Redditors pointed out that the husband is just as complicit with his participation.
"If he's eating with the men before you eat, he's a part of it." – bluebell435
"I'll bet he's eating when the men eat, so yeah, he's a part of it." – Gagirl4604
"Yeah, he presumable benefits from it and takes part in it, therefore by refusing to speak or act against the tradition, his silence is a support of it." – MissAylaRegexQueen
"There are several things he could do."
"Make you a plate when he makes his."
"Wait to eat with you."
"Support your questions."
"Agree not to go anymore." – AlmaReville
These guys would break from tradition if they were from the same culture.
"I think I would wait and eat with the women personally. I can't absolutely say this of course, I don't know all the circumstances, but I'd rather eat with my wife than a bunch of sexists." – boogswald
"I would insist that my wife join me at the table to eat the food she helped prepare, or no longer attend gatherings that treat women like slaves who get the scraps once the masters have had their pick and fill." – Seeker131313
This Redditor is convinced the OP's confrontation did not go unnoticed by the women in the family.
"I know it's hard because a lot of people gave you sh*t."
"However it sounds like there are quite a few women there? There is NO doubt in my mind that even just one woman felt validated by you, who has been too scared to say something herself."
"The good you did may be invisible but I bet you helped at least 1 woman there by trying to stick up for them. Self esteem sounds like it's probably in short supply in that household... sometimes girls raised in an environment like this want to speak out but do not have the confidence or the support to do so."
"You helped someone. I swear you did."
"Also I can't imagine your husband going to eat without you and first. That's despicable. The problem lies primarily with him. I really doubt he's not affected in other ways by being raised in a sexist household." – the_shiny_guru
The husband should follow this admirable man's example.
"My father grew up in the deep south, and similar traditions were in place there. He tried to keep my mother away from that side of things as much as possible, but eventually Thanksgiving happened and they had to go."
"They tried to make my mom sit outside and wait to eat with the other women. My dad fixed a big plate, went outside himself and ate with her. He got a ton of flak for it."
"Super proud of that man." – TheBaz11
The OP was encouraged to be more aggressive.
"Stop going orrrrrrr because I'm a little sh*t, I'd be right up there along side the men because godd*mn If I cooked I get to eat it. Try to stop me." – Come-on-nowww
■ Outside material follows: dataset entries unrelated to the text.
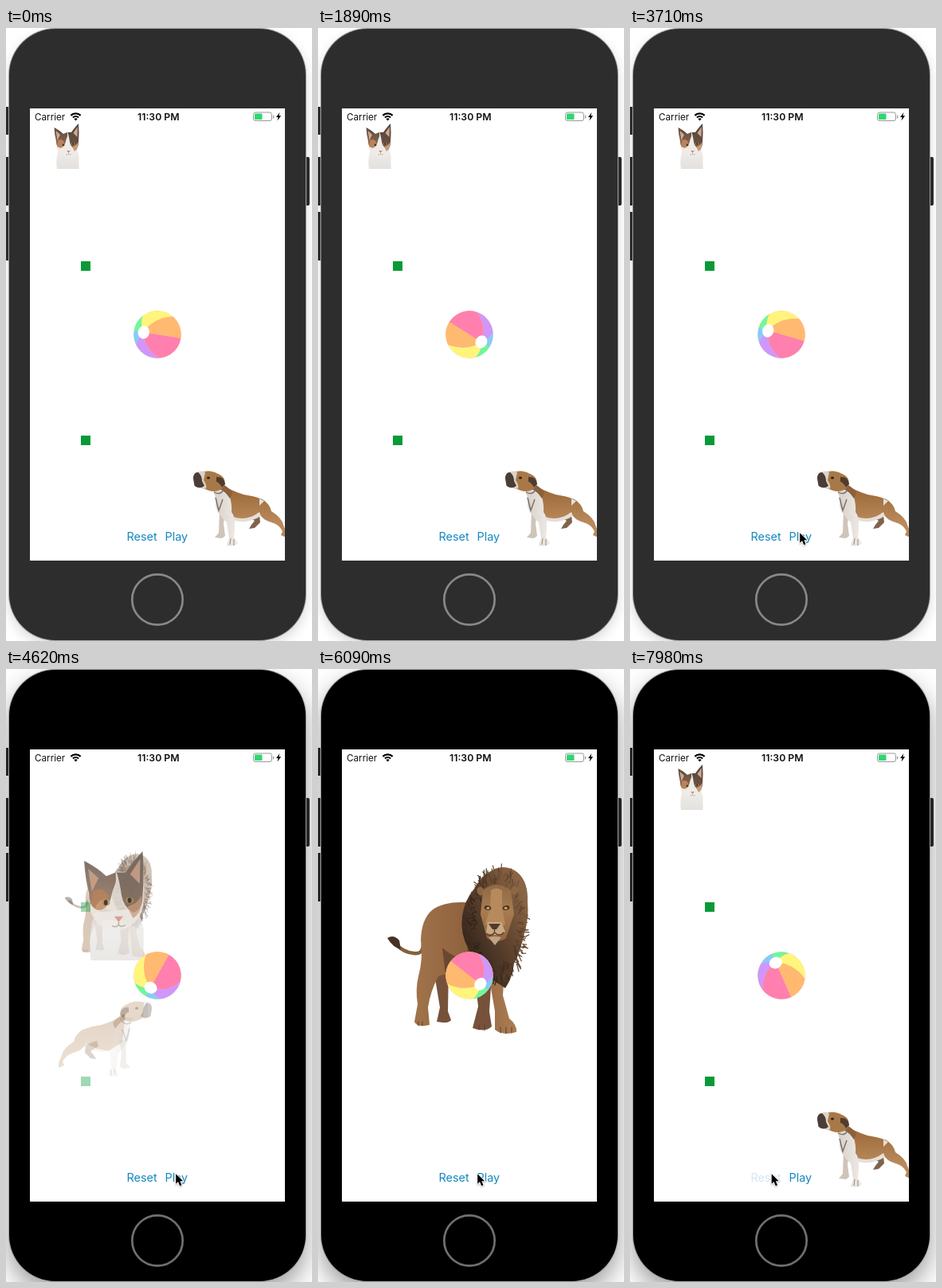
Recreate the animation shown at these times as an HTML page with a canvas. Size 384 by 770 pixels, loop 8 s.

```html
<!DOCTYPE html>
<html lang="en">
<head>
<meta charset="utf-8">
<title>Pets and ball</title>
<style>
html, body { margin: 0; width: 100%; height: 100%; overflow: hidden; background: #fff; }
canvas { display: block; }
</style>
</head>
<body>
<canvas id="stage" width="384" height="770"></canvas>
<script>
const ctx = document.getElementById('stage').getContext('2d');
const LOOP = 8000, STEP = 70, TAU = Math.PI * 2, RAD = Math.PI / 180;
const FONT = 'Inter, "Liberation Sans", sans-serif';
const MORPH_START = 4010, MORPH_TIME = 1050, RESET_AT = 7770, FOCUS_AT = 3850;

const lerp = (a, b, k) => a + (b - a) * k;
const clamp = v => Math.max(0, Math.min(1, v));
const smooth = k => k * k * (3 - 2 * k);

// Piecewise linear value over [time, value] keys.
function track(keys, t) {
  if (t <= keys[0][0]) return keys[0][1];
  for (let i = 1; i < keys.length; i++) {
    const [t0, v0] = keys[i - 1], [t1, v1] = keys[i];
    if (t <= t1) return lerp(v0, v1, (t - t0) / (t1 - t0));
  }
  return keys[keys.length - 1][1];
}

const spin = [[0, 189], [980, 853], [2730, 2043], [3710, 2716], [4620, 3359], [6090, 4358], [7980, 5646]];
const cursorX = [[2380, 382], [2660, 199.5], [2800, 199.5], [3220, 212.5], [5200, 212.5], [5480, 199.5], [6300, 199.5], [6660, 177]];
const cursorY = [[2380, 733], [2660, 682], [2800, 682], [3220, 633]];
const playAlpha = [[3780, 1], [3850, .2], [3990, .2], [4200, 1]];
const resetAlpha = [[7630, 1], [7700, .2]];

function fill(color, shape) {
  ctx.fillStyle = color;
  ctx.fill(typeof shape === 'string' ? new Path2D(shape) : shape);
}

function line(color, width, d) {
  ctx.strokeStyle = color;
  ctx.lineWidth = width;
  ctx.stroke(new Path2D(d));
}

function oval(color, x, y, rx, ry, turn = 0) {
  ctx.beginPath();
  ctx.ellipse(x, y, rx, ry, turn, 0, TAU);
  ctx.fillStyle = color;
  ctx.fill();
}

function box(color, x, y, w, h, r = 0) {
  ctx.beginPath();
  ctx.roundRect(x, y, w, h, r);
  ctx.fillStyle = color;
  ctx.fill();
}

// Evenly spaced colours from one point to another.
function blend(x0, y0, x1, y1, ...colors) {
  const g = ctx.createLinearGradient(x0, y0, x1, y1);
  colors.forEach((c, i) => g.addColorStop(i / (colors.length - 1), c));
  return g;
}

function text(str, x, y, font, color, alpha = 1) {
  ctx.globalAlpha = alpha;
  ctx.font = font + ' ' + FONT;
  ctx.fillStyle = color;
  ctx.fillText(str, x, y);
  ctx.globalAlpha = 1;
}

function phone(active) {
  const shell = active ? '#000' : '#2d2d2d';
  const key = active ? '#262626' : '#2b2b2b';
  ctx.fillStyle = '#fff';
  ctx.fillRect(0, 0, 384, 770);
  ctx.save();
  ctx.shadowColor = active ? 'rgba(0,0,0,.4)' : 'rgba(0,0,0,.16)';
  ctx.shadowBlur = active ? 32 : 16;
  ctx.shadowOffsetY = active ? 14 : 6;
  box(shell, 4, 1, 372, 768, 58);
  ctx.restore();
  for (const [x, y, h] of [[-3, 99, 35], [-3, 162, 61], [-3, 231, 61], [373, 162, 61]])
    box(key, x, y, 8, h, 2);
  box('#a4a4a4', 3, 0, 374, 770, 59);
  box(shell, 4, 1, 372, 768, 58);
  ctx.beginPath();
  ctx.arc(190, 718, 31.7, 0, TAU);
  ctx.strokeStyle = active ? '#707070' : '#888';
  ctx.lineWidth = 2.7;
  ctx.stroke();
  box('#fff', 30, 101, 320, 568);
}

function statusBar() {
  text('Carrier', 36, 115.5, '11.7px', '#111');
  text('11:30 PM', 165, 115.5, '600 12.3px', '#111');
  ctx.strokeStyle = '#000';
  ctx.lineWidth = 2.2;
  for (const r of [5, 8.7]) {
    ctx.beginPath();
    ctx.arc(87.5, 116, r, -135 * RAD, -45 * RAD);
    ctx.stroke();
  }
  fill('#000', 'M87.5 116.5 L85.3 114 Q87.5 112.3 89.7 114Z');
  ctx.beginPath();
  ctx.roundRect(310.5, 106, 23, 10.5, 2.5);
  ctx.strokeStyle = '#999';
  ctx.lineWidth = 1;
  ctx.stroke();
  box('#2fd672', 312, 107.5, 9.5, 7.5, 1);
  box('#999', 335, 109.5, 1.3, 4, 1);
  fill('#000', 'M343.5 106 L339 112 H341.6 L340.4 116.5 L345.2 110.2 H342.4Z');
}

function ball(angle) {
  const R = 29.7, capX = 18;
  const rims = [0, 43, 122, 180, 256, 324, 360].map(d => d * RAD);
  const colors = ['#70f79c', '#fff57c', '#ffb971', '#ff7fae', '#cf96fb', '#85ccf8'];
  const seam = a => {
    const x = R * Math.cos(a), y = R * Math.sin(a), b = .28 * Math.sin(a);
    return { x, y, cx: (capX + x) / 2 + b * y, cy: y / 2 - b * (x - capX) };
  };
  ctx.save();
  ctx.translate(190, 385);
  ctx.rotate(angle * RAD);
  oval('#ffc596', 0, 0, R, R);
  colors.forEach((color, i) => {
    const from = seam(rims[i]), to = seam(rims[i + 1]);
    ctx.beginPath();
    ctx.moveTo(capX, 0);
    ctx.quadraticCurveTo(from.cx, from.cy, from.x, from.y);
    ctx.arc(0, 0, R, rims[i], rims[i + 1]);
    ctx.quadraticCurveTo(to.cx, to.cy, capX, 0);
    ctx.fillStyle = color;
    ctx.fill();
  });
  oval('#fff', capX - .5, 0, 7.2, 8.3);
  ctx.restore();
}

function cat() {
  fill(blend(0, 150, 0, 177, '#f1eeeb', '#e3e1de'), 'M66 152 Q62 165 64 177 H91.5 V160 L88 150Z');
  fill('#efebe7', 'M60.5 125 Q68 129 72 133 Q78 130 82 131 Q86 125 91 120 Q92 132 91.5 144 Q92 155 83 160 Q77 163 71 160 Q63 156 63.5 147 Q61 135 60.5 125Z');
  fill(blend(0, 125, 0, 148, '#5a4a42', '#8a6750'), 'M60.5 125 Q68 129 72 133 L77 131 L77 136 Q75 141 74 146 Q69 143 66 150 Q63 148 63 142 Q61 134 60.5 125Z');
  fill(blend(0, 122, 0, 152, '#54463f', '#6e5341'), 'M77.5 131 L82 131 Q86 125 91 120 Q92 132 91 143 Q91 151 86 152 Q81 149 80 143 Q79 136 77.5 131Z');
  fill('#d4a88e', 'M62.5 129 L68 134 L64.5 141Z M84.5 132 L89.8 124 L89.5 137Z');
  fill('#bd8259', 'M65 141 Q70 138 73 143 L72 149 Q67 153 64.5 148Z');
  fill('#c69a78', 'M83 149 Q89 147 90.5 143 Q91 152 86 155Z');
  oval('#a88f52', 71.8, 146.8, 2.2, 1.7);
  oval('#a88f52', 84.2, 145.6, 2.2, 1.7);
  oval('#29231d', 71.8, 146.8, 1, 1.4);
  oval('#29231d', 84.2, 145.6, 1, 1.4);
  fill('#cf8a78', 'M76.2 154 H80.8 L78.5 157Z');
  line('#a39a93', .6, 'M78.5 157 V158.5 M75 159 Q77 160 78.5 158.5 Q80 160 82 158.5');
}

function dog() {
  fill('#80634c', 'M304 606 L318 611 L319 621 L312 628 L305 629 L308 624 L312 619 L302 613Z');
  fill('#cfc4ba', 'M268 604 L276 606 L273 622 L275 638 L271 641 L262 640 L267 634Z');
  fill(blend(0, 580, 0, 622, '#9d6a3a', '#b98a5c'), 'M268 572 Q282 581 298 586 Q312 588 322 592 Q331 598 333 607 Q346 615 348 624 L352 634 V640 L345 637 L347 632 Q342 623 333 621 Q322 618 317 609 Q304 619 288 618 L272 608Z');
  fill(blend(262, 0, 290, 0, '#d9d1ca', '#eeeae6'), 'M258 577 L270 577 Q278 581 280 586 Q284 598 283 608 Q288 614 287 626 L286 640 L291 647 Q288 652 277 650 L280 641 L277 621 Q266 612 263 600 Q264 587 258 577Z');
  fill('#e6dfd8', 'M285 614 Q302 620 318 608 L320 613 Q304 623 287 619Z M318 591 L324 594 L318 600Z');
  fill('#8c6039', 'M270 572 Q280 577 284 584 L281 591 Q275 582 268 579Z');
  fill('#a87847', 'M245 558 Q256 554 266 560 Q275 563 275 573 Q272 581 262 582 Q252 582 246 576Z');
  fill('#ddd3ca', 'M240 558 Q246 555 250 558 L248 568 Q254 577 249 580 L240 576Z');
  fill('#4b3d36', 'M235 566 Q235 558 241 558 Q246 562 246 569 L249 575 Q243 580 236.5 575Z');
  fill('#4f3c30', 'M264 564 Q274 563 275 573 L271 577 Q268 571 264 570Z');
  oval('#2a211d', 254, 565, 2, 1.6);
  line('#756e68', 1.4, 'M261 583 Q270 588 274 578 M263 590 L267 606 L272 592');
  line('#8d725d', .8, 'M282 641 L281 649 M286 642 L286 650');
}

function randomizer(seed) {
  return () => (seed = (seed * 16807) % 2147483647) / 2147483647;
}

// Tufts radiating around the mane's outline, lighter on its right side.
const tufts = (() => {
  const rnd = randomizer(41);
  return Array.from({ length: 260 }, () => {
    const a = rnd() * TAU, r = .62 + rnd() * .3, reach = r + .08 + rnd() * .08, bend = rnd() * .16 - .08;
    const at = (k, turn) => `${225 + 39 * k * Math.cos(a + turn)} ${321 + 74 * k * Math.sin(a + turn)}`;
    const path = new Path2D(`M${at(r, 0)} Q${at((r + reach) / 2, bend / 3)} ${at(reach, bend)}`);
    const light = 24 + 9 * Math.cos(a + .6) + 12 * (rnd() - .5);
    return { path, color: `hsl(27 35% ${light}%)` };
  });
})();

function lion() {
  ctx.lineCap = 'round';
  line('#85603f', 4.5, 'M132 345 Q132 359 120 357 Q107 356 97 345');
  fill('#473124', 'M104 352 Q94 350 87 338 Q95 333 102 341Z');
  fill('#76523a', 'M143 375 L164 373 L163 430 L167 441 Q164 446 149 443 L153 425 L148 395Z M196 380 L218 384 L215 430 L218 449 Q210 457 194 451 L201 424Z');
  fill(blend(125, 0, 245, 0, '#a0724a', '#8f623e', '#a97b52'), 'M196 294 Q160 290 143 303 Q130 314 129 340 Q132 365 126 386 Q122 402 125 421 L121 443 Q124 451 140 447 L138 425 Q141 405 151 386 Q170 379 201 389 L216 395 L222 430 L222 453 Q231 461 249 456 Q250 447 240 439 L232 410 L235 365 Q235 315 196 294Z');
  fill('#6a4830', 'M156 350 Q176 369 207 365 L206 389 Q178 377 160 383Z');
  fill(blend(182, 330, 262, 290, '#3a291e', '#5f432e', '#8a6545'), 'M222 251 Q238 245 251 256 Q264 268 263 292 Q265 312 259 332 Q255 352 246 370 Q244 388 235 401 Q222 392 212 386 Q196 374 189 352 Q178 332 181 310 Q184 290 196 276 Q206 258 222 251Z');
  ctx.lineWidth = 1.2;
  for (const { path, color } of tufts) {
    ctx.strokeStyle = color;
    ctx.stroke(path);
  }
  oval('#8d6643', 204, 279, 4.5, 5.5, -.4);
  oval('#8d6643', 247, 278, 4.5, 5.5, .4);
  fill(blend(0, 268, 0, 340, '#8d6744', '#a97b50', '#8f6543'), 'M207 278 Q223 264 242 278 L246 308 L236 338 Q225 346 212 338 L204 308Z');
  fill('#b78a5d', 'M217 278 Q224 273 231 278 L231 300 L235 320 L223 330 L210 320 L216 300Z');
  fill('#c9a985', 'M213 318 L230 318 L235 330 Q226 338 211 331Z');
  oval('#4a3323', 213, 300, 4.4, 2.8, .25);
  oval('#4a3323', 236, 300, 4.4, 2.8, -.25);
  oval('#c9a766', 213.3, 300.3, 2, 1.6);
  oval('#c9a766', 235.7, 300.3, 2, 1.6);
  fill('#54382b', 'M214 320 H229 L224 327 H219Z');
  line('#5d3b29', 1.3, 'M221.5 327 V331 M211 333 Q217 337 221.5 331 Q228 337 233 331');
  fill('#bfa384', 'M214 337 Q222 335 230 337 L222 347Z');
  line('#5f412c', 1, 'M126 443 V448 M131 443 V448 M229 450 V457 M236 450 V458 M243 450 V457 M202 447 V453 M209 447 V454');
}

// Draws art whose own middle is (mx, my) around a new middle.
function place(art, mx, my, x, y, sx, sy, alpha) {
  if (alpha <= 0) return;
  ctx.save();
  ctx.globalAlpha = alpha;
  ctx.translate(x, y);
  ctx.scale(sx, sy);
  ctx.translate(-mx, -my);
  art();
  ctx.restore();
}

function cursor(x, y) {
  const arrow = new Path2D('M0 0 V14.5 L3.4 11.4 L6 17.4 L8.8 16.2 L6.2 10.5 H10.8Z');
  ctx.save();
  ctx.translate(x + .7, y + 1.2);
  ctx.scale(.83, .86);
  ctx.shadowColor = 'rgba(0,0,0,.3)';
  ctx.shadowBlur = 2;
  ctx.shadowOffsetY = 1;
  ctx.strokeStyle = '#fff';
  ctx.lineWidth = 2;
  ctx.stroke(arrow);
  ctx.shadowColor = 'transparent';
  fill('#000', arrow);
  ctx.restore();
}

function draw(t) {
  const p = t >= RESET_AT ? 0 : smooth(clamp((t - MORPH_START) / MORPH_TIME));
  phone(t >= FOCUS_AT);
  ctx.save();
  ctx.beginPath();
  ctx.rect(30, 101, 320, 568);
  ctx.clip();
  statusBar();
  text('Reset', 151.5, 644, '14.4px', '#1588be', track(resetAlpha, t));
  text('Play', 199.5, 644, '14.4px', '#1588be', track(playAlpha, t));
  place(lion, 177, 352, lerp(52, 177, p), lerp(205, 352, p), p, p, p * p);
  const grow = lerp(1, 3.26, p);
  place(cat, 77, 148, lerp(77, 175, p), lerp(148, 387, p), grow, grow, 1 - p ** 3);
  place(dog, 294, 604, lerp(294, 20, p), lerp(604, 380, p), p > 0 ? -1 : 1, 1, (1 - p) ** 1.3);
  ctx.globalAlpha = 1 - p;
  box('#079a38', 94, 293, 12, 12);
  box('#079a38', 94, 512, 12, 12);
  ctx.globalAlpha = 1;
  ball(track(spin, t));
  ctx.restore();
  if (t >= 2380) cursor(track(cursorX, t), track(cursorY, t));
}

function tick() {
  const t = performance.now() % LOOP;
  draw(Math.floor(t / STEP) * STEP);
  requestAnimationFrame(tick);
}
tick();
</script>
</body>
</html>
```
"I would just not cook and eat with the men. Then go 'I thought those who cook had to wait, so I fixed my issue. No cooking or waiting for me.'" – Gwennie333
If the husband is clearly aware of his wife's uneasiness and cares about her, it's time to dispense with the antiquated customs.